[INSTRUCTIONS FOR THE TASK]
The answer is an exact repetition of every entry, with all images left out.

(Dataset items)
□ □ □ □ □ □ □

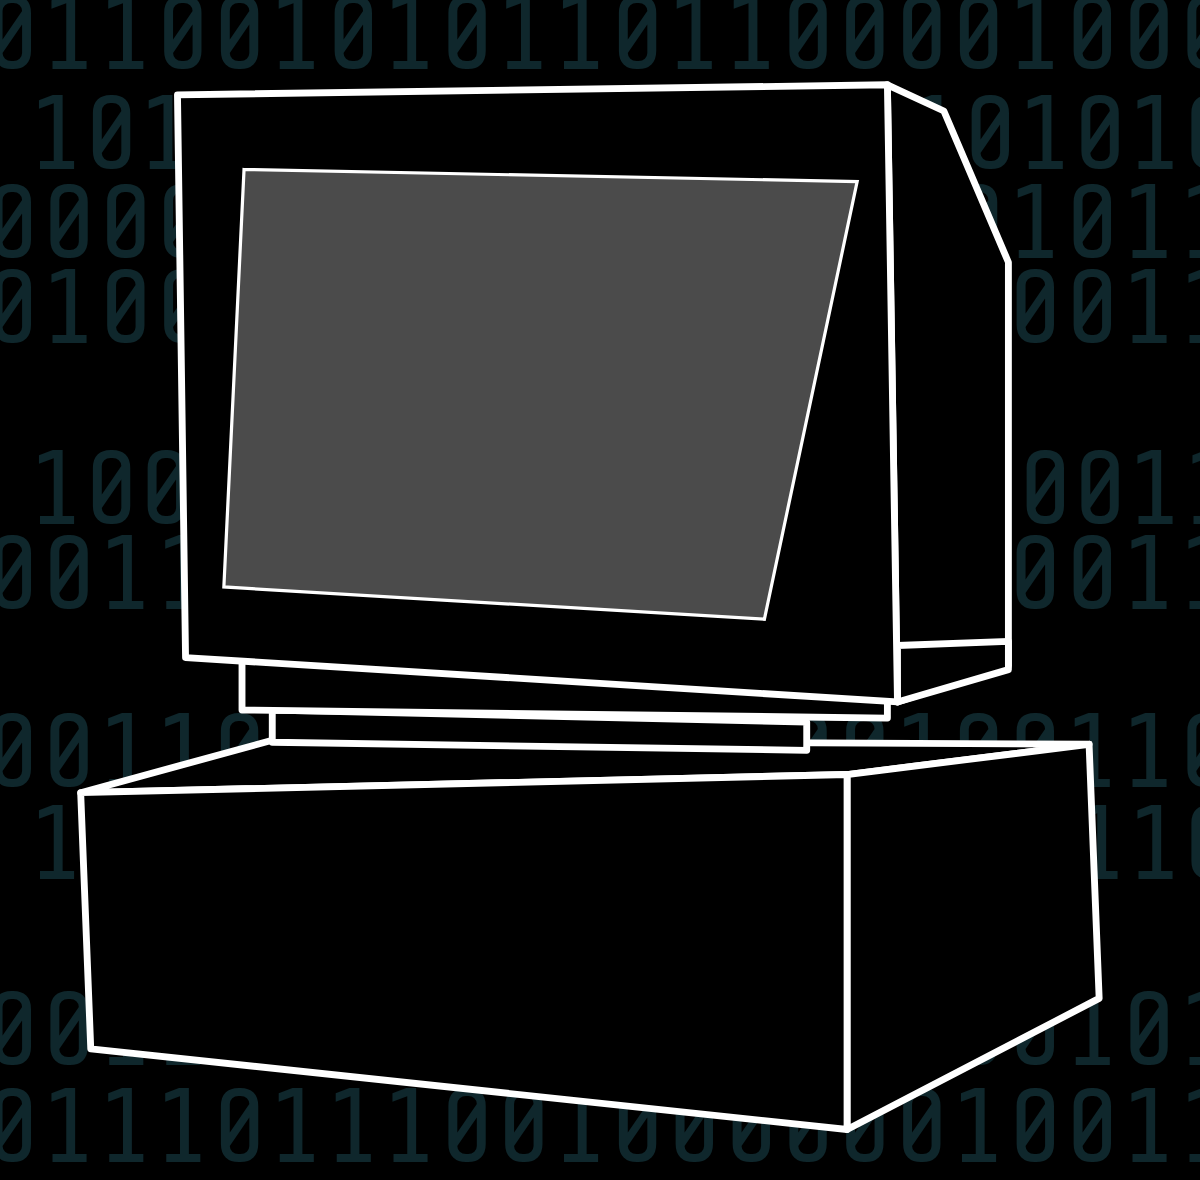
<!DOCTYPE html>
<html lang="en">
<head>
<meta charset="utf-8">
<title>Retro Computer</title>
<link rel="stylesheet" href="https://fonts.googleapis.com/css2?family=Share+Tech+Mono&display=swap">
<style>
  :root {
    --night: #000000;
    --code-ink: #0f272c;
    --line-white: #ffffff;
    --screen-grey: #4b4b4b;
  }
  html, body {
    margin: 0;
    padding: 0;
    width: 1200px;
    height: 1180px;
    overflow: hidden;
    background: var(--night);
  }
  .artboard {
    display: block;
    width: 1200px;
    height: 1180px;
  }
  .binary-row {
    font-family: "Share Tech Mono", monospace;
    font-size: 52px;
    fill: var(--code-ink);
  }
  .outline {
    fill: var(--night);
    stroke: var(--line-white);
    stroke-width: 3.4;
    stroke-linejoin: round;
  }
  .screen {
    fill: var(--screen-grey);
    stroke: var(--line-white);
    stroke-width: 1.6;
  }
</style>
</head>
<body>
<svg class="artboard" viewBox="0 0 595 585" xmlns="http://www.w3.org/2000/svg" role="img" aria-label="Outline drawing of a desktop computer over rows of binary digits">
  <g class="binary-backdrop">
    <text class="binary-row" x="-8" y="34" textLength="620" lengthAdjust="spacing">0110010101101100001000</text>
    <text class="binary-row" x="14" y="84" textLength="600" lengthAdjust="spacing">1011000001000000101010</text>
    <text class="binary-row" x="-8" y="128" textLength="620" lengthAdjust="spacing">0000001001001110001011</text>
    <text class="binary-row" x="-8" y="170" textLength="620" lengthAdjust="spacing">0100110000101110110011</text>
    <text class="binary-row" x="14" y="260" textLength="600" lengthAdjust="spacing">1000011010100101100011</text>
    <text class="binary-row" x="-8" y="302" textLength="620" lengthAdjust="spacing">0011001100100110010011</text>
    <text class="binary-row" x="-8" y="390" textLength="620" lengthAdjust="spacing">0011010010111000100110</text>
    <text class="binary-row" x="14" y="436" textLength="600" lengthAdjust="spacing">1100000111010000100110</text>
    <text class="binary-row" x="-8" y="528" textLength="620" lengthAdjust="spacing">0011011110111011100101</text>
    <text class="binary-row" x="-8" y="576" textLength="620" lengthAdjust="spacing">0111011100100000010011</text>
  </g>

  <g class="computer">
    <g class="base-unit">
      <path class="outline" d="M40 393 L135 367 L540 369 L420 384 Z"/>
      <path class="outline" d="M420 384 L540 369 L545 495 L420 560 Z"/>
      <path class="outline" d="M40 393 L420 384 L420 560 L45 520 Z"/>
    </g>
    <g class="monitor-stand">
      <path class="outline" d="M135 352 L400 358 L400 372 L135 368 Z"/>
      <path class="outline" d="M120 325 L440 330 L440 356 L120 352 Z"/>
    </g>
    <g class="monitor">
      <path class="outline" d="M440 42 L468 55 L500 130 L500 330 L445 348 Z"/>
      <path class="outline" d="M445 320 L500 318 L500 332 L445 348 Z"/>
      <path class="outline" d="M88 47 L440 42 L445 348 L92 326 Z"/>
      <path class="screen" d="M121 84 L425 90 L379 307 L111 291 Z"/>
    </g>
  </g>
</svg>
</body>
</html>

□ □ □ □ □ □ □

[OUTPUT]
<!DOCTYPE html>
<html lang="en">
<head>
<meta charset="utf-8">
<title>Retro Computer</title>
<link rel="stylesheet" href="https://fonts.googleapis.com/css2?family=Share+Tech+Mono&display=swap">
<style>
  :root {
    --night: #000000;
    --code-ink: #0f272c;
    --line-white: #ffffff;
    --screen-grey: #4b4b4b;
  }
  html, body {
    margin: 0;
    padding: 0;
    width: 1200px;
    height: 1180px;
    overflow: hidden;
    background: var(--night);
  }
  .artboard {
    display: block;
    width: 1200px;
    height: 1180px;
  }
  .binary-row {
    font-family: "Share Tech Mono", monospace;
    font-size: 52px;
    fill: var(--code-ink);
  }
  .outline {
    fill: var(--night);
    stroke: var(--line-white);
    stroke-width: 3.4;
    stroke-linejoin: round;
  }
  .screen {
    fill: var(--screen-grey);
    stroke: var(--line-white);
    stroke-width: 1.6;
  }
</style>
</head>
<body>
<svg class="artboard" viewBox="0 0 595 585" xmlns="http://www.w3.org/2000/svg" role="img" aria-label="Outline drawing of a desktop computer over rows of binary digits">
  <g class="binary-backdrop">
    <text class="binary-row" x="-8" y="34" textLength="620" lengthAdjust="spacing">0110010101101100001000</text>
    <text class="binary-row" x="14" y="84" textLength="600" lengthAdjust="spacing">1011000001000000101010</text>
    <text class="binary-row" x="-8" y="128" textLength="620" lengthAdjust="spacing">0000001001001110001011</text>
    <text class="binary-row" x="-8" y="170" textLength="620" lengthAdjust="spacing">0100110000101110110011</text>
    <text class="binary-row" x="14" y="260" textLength="600" lengthAdjust="spacing">1000011010100101100011</text>
    <text class="binary-row" x="-8" y="302" textLength="620" lengthAdjust="spacing">0011001100100110010011</text>
    <text class="binary-row" x="-8" y="390" textLength="620" lengthAdjust="spacing">0011010010111000100110</text>
    <text class="binary-row" x="14" y="436" textLength="600" lengthAdjust="spacing">1100000111010000100110</text>
    <text class="binary-row" x="-8" y="528" textLength="620" lengthAdjust="spacing">0011011110111011100101</text>
    <text class="binary-row" x="-8" y="576" textLength="620" lengthAdjust="spacing">0111011100100000010011</text>
  </g>

  <g class="computer">
    <g class="base-unit">
      <path class="outline" d="M40 393 L135 367 L540 369 L420 384 Z"/>
      <path class="outline" d="M420 384 L540 369 L545 495 L420 560 Z"/>
      <path class="outline" d="M40 393 L420 384 L420 560 L45 520 Z"/>
    </g>
    <g class="monitor-stand">
      <path class="outline" d="M135 352 L400 358 L400 372 L135 368 Z"/>
      <path class="outline" d="M120 325 L440 330 L440 356 L120 352 Z"/>
    </g>
    <g class="monitor">
      <path class="outline" d="M440 42 L468 55 L500 130 L500 330 L445 348 Z"/>
      <path class="outline" d="M445 320 L500 318 L500 332 L445 348 Z"/>
      <path class="outline" d="M88 47 L440 42 L445 348 L92 326 Z"/>
      <path class="screen" d="M121 84 L425 90 L379 307 L111 291 Z"/>
    </g>
  </g>
</svg>
</body>
</html>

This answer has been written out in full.